The study concludes that the original Pacific gray whale population hundreds of years ago may have been far higher than currently thought — closer to 100,000 whales than conventional estimates of 20,000 to 30,000.
The scientists base that on how diverse the population of whales once was — information they gleaned by examining differences in the DNA of 40 whales. They studied 10 spots on the whale's genetic blueprint.
The diversity of genes in this group of whales indicates there had to be about 100,000 whales centuries ago, the scientists reported.
If the whale population was five times higher than originally thought, that makes recent problems with the whale look far worse.
Gray whales were the first marine mammal to bounce back and get off the endangered species list in 1994.
Scientists had figured that a population of about 20,000 whales was normal, so in 1999-2000 when some whales started dying off, the experts figured it was just the result of the ocean reaching its normal "carrying capacity."
There was just not enough room for more whales, so nature thinned out the herd, they figured.
But Palumbi said his genetic analysis shows the oceans were once more crowded with gray whales. He said anecdotal historical evidence supports that. One historical document claimed a count of 1,000 whales a day seen on the California coast.
French explorer Jean-Francois La Perouse sailed into Monterey Bay in the 1700s and complained "there were so many whales, that they stunk up the air with their breath," Palumbi said.
While some scientists said Palumbi's work makes sense, it left a nagging question for fisheries biologist Jeff Breiwick, who works on the gray whale census for the National Marine Mammal Laboratory in Seattle: What happened to the 80,000 gray whales for which there is no evidence?
Breiwick and others have used computer models and historical documents to estimate the level of whale hunting since the 1600s. To explain the extra whales living and then dying would have meant about three whales a day being killed for four centuries.
"Where's the evidence of that mortality?" asked Breiwick.
Palumbi said the answer is in Asia. The gray whales in his study are eastern Pacific gray whales. Western Pacific gray whales look identical and can only be identified by genetic tests, he said.
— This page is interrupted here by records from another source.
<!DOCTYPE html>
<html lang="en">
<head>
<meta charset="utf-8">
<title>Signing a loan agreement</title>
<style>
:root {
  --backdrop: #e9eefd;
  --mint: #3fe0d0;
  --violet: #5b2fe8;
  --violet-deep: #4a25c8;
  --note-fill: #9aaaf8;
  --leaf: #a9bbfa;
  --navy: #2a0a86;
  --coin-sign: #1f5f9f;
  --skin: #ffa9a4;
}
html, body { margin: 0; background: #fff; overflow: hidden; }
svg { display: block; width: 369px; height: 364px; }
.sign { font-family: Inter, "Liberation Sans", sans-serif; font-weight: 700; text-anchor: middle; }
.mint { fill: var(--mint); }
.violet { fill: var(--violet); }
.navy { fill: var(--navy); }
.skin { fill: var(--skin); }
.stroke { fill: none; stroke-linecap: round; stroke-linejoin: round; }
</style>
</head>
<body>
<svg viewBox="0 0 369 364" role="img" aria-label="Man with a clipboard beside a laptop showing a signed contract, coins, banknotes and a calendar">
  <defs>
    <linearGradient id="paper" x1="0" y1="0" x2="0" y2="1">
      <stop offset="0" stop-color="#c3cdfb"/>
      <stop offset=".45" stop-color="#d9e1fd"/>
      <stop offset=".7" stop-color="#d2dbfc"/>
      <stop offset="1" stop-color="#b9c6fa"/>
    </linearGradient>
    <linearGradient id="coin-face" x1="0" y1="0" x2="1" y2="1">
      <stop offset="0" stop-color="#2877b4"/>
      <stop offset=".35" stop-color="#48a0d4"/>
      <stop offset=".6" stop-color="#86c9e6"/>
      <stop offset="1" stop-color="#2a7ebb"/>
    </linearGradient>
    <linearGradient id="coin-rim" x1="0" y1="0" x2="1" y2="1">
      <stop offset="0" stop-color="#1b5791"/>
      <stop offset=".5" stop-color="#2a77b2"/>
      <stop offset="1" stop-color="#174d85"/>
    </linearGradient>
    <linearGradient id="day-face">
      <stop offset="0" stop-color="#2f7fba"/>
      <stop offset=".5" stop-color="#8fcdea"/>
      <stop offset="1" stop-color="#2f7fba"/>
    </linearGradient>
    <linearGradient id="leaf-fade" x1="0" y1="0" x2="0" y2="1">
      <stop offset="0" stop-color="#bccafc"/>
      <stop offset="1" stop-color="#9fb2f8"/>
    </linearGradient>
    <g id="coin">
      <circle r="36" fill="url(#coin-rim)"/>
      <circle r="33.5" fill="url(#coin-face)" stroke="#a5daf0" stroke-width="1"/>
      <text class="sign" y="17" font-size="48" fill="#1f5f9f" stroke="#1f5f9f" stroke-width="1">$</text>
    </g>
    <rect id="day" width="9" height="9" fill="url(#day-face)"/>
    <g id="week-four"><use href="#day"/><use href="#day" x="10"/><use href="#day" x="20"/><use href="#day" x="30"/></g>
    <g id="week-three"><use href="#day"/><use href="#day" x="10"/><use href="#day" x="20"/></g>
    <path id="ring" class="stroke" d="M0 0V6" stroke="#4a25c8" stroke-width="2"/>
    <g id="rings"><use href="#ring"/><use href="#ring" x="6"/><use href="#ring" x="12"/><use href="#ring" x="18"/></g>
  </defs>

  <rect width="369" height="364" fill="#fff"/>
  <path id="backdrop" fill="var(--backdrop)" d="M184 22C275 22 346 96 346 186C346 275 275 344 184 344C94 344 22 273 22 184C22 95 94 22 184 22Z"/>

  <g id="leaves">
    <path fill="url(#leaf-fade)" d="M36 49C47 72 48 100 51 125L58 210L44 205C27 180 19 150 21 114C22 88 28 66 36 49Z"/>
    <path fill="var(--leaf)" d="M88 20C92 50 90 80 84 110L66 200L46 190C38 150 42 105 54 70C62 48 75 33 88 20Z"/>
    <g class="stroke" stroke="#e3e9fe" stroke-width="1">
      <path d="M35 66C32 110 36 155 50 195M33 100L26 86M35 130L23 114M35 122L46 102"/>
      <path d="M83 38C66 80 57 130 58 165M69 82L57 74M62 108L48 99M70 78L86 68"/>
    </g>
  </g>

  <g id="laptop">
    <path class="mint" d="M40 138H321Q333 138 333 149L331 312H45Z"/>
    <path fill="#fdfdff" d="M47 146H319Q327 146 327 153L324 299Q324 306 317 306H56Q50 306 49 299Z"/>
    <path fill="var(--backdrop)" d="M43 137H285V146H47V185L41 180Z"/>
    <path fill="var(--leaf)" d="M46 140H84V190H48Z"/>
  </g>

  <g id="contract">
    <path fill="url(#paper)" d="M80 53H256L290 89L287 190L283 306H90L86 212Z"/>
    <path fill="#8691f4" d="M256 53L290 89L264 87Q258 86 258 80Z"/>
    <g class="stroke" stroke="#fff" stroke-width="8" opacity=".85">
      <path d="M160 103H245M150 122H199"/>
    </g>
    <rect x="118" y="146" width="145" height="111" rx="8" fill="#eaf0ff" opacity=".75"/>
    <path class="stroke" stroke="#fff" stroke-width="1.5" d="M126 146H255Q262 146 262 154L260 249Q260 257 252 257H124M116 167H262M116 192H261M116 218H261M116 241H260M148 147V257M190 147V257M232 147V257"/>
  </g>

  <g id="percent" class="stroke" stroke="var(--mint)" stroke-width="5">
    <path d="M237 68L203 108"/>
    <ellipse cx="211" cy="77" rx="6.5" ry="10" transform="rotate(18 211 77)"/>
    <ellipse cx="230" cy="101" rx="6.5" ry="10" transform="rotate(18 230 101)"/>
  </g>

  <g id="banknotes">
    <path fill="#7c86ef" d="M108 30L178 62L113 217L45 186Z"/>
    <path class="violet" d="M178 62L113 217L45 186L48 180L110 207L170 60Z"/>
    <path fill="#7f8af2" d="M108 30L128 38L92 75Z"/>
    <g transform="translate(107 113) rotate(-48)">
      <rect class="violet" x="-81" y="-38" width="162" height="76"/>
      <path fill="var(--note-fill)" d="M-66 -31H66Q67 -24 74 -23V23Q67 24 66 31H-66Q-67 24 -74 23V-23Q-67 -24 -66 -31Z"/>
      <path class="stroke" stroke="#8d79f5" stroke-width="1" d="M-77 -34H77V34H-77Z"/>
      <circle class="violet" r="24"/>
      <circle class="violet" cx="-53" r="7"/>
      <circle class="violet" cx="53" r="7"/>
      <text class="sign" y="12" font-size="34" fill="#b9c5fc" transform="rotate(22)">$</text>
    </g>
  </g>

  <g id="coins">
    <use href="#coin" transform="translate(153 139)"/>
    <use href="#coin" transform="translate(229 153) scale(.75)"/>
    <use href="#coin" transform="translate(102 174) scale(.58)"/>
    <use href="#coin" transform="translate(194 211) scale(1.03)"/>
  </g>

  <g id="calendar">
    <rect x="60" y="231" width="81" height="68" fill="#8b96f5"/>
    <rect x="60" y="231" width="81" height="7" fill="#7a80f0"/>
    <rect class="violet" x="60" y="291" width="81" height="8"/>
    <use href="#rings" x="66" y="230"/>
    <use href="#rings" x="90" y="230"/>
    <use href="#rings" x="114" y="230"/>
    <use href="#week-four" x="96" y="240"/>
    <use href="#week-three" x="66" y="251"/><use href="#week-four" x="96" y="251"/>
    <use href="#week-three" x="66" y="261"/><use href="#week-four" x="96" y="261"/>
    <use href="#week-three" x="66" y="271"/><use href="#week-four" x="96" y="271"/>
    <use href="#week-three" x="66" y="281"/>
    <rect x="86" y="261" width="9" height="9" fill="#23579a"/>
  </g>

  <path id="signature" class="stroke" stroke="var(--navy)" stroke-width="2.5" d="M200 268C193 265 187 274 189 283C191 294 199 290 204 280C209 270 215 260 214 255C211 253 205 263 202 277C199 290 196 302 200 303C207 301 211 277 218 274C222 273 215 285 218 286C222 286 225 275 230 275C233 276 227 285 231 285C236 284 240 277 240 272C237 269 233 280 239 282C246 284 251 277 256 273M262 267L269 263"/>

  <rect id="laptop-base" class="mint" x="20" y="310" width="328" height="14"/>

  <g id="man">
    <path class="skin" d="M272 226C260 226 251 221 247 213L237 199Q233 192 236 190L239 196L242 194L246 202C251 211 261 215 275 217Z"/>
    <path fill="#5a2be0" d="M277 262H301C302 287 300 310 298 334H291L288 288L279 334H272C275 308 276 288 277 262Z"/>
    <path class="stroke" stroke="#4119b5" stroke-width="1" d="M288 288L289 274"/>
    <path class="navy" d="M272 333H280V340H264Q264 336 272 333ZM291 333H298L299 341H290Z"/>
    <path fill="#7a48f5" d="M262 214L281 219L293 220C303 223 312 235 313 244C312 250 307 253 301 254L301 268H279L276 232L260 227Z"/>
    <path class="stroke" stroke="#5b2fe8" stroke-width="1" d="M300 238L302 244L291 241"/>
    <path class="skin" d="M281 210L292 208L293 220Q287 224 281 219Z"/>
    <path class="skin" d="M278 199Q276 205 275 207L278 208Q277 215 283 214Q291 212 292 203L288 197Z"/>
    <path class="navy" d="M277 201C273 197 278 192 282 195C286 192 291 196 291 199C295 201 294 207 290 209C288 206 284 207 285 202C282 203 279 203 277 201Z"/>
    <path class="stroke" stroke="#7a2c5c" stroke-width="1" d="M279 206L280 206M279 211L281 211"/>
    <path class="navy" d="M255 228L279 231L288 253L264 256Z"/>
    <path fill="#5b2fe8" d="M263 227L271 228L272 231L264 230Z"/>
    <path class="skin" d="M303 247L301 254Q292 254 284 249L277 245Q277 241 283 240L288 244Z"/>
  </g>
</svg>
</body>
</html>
Palumbi figures that the 100,000 whales of centuries ago would includes both types of whales, and the massive decline can be explained by Asian whaling. The western gray whales number only in the hundreds and are on the precipice of extinction, he said.
Getting the eastern Pacific whales back to nearly 20,000 is "a great success story, don't get me wrong," Palumbi said. "It's not a success story that's finished yet."
If the whales aren't at their natural limit, then some other problem is harming them, Palumbi said. And that has to do with a food shortage and global warming, researchers theorize.
The gray whale relies on massive numbers of small crustaceans that live in the Arctic regions, Palumbi said. That food supply may have been cut because of warmer waters, he said.
National Marine Fisheries Services whale expert Stephen Swartz who is investigating the problem of the starving gray whales said earlier this month that the issue may be connected with global warming.
Frances Gulland, director of veterinary science at the Marine Mammal Center in Sausalito, Calif., examined some of the whales that died in the 2000 and agreed with Palumbi that the new estimates on past population indicate that something bad is happening now.